Best way to dismember a lobster?

Hey all just wondering if you had any advice on the best way to dismember a lobster. I had never actually heard of this term before and consider myself quite a foodie.
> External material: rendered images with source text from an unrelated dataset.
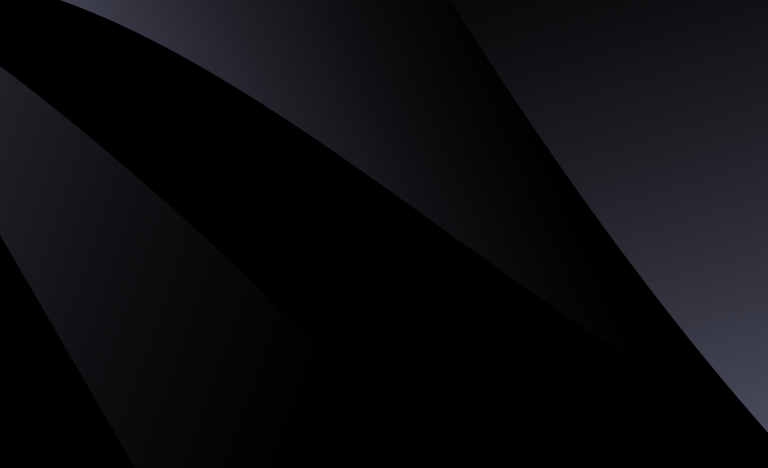
Reproduce this background procedurally as a Shadertoy shader.

```glsl
const vec3 STEEL_TINT = vec3(1.0, 1.01, 1.24);

// Height of a cubic edge that passes through start
float edgeHeight(float x, vec2 start, vec3 slopes) {
    float t = x - start.x;
    return start.y + t * (slopes.x + t * (slopes.y + t * slopes.z));
}

// Smooth coverage of the region where height is positive
float coverage(float height) {
    float width = max(fwidth(height), 1e-5);
    return smoothstep(-0.6 * width, 0.6 * width, height);
}

// Brightness that grows gently, then faster, away from the dark end
vec3 sheen(float reach, float base, float linear, float curved) {
    float d = max(reach, 0.0);
    return STEEL_TINT * (base + d * (linear + curved * d));
}

void mainImage(out vec4 fragColor, in vec2 fragCoord) {
    vec2 uv = fragCoord / iResolution.xy;
    float drop = 1.0 - uv.y;

    // Sheet edges
    float rightEdge = edgeHeight(uv.x, vec2(0.586, 1.0), vec3(-2.606, 0.9, 0.0));
    float middleEdge = edgeHeight(uv.x, vec2(0.078, 1.0), vec3(-0.585, -1.19, 0.795));
    float leftTop = edgeHeight(uv.x, vec2(0.0, 0.859), vec3(-1.24, -0.5, 0.0));
    float leftBottom = edgeHeight(uv.x, vec2(0.0, 0.498), vec3(-2.83, 0.0, 0.0));

    // Light across each sheet
    vec3 rightSheen = sheen(drop + 0.49 * (uv.x - 0.586), 0.03, 0.17, 0.055);
    vec3 middleSheen = sheen(0.63 - uv.x + 0.274 * drop, 0.0, 0.24, 0.42);
    vec3 leftSheen = sheen(0.61 - uv.x - 0.213 * drop, 0.0, 0.11, 0.19);

    // Layers from back to front
    vec3 color = vec3(0.0);
    float leftMask = coverage(leftTop - uv.y) * coverage(uv.y - leftBottom);
    color = mix(color, leftSheen, leftMask);
    color = mix(color, middleSheen, coverage(uv.y - middleEdge));
    color = mix(color, rightSheen, coverage(uv.y - rightEdge));

    fragColor = vec4(color, 1.0);
}
```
Will be buying fresh lobsters and I assume I would need to cook them that same day.

Any help would be appreciated.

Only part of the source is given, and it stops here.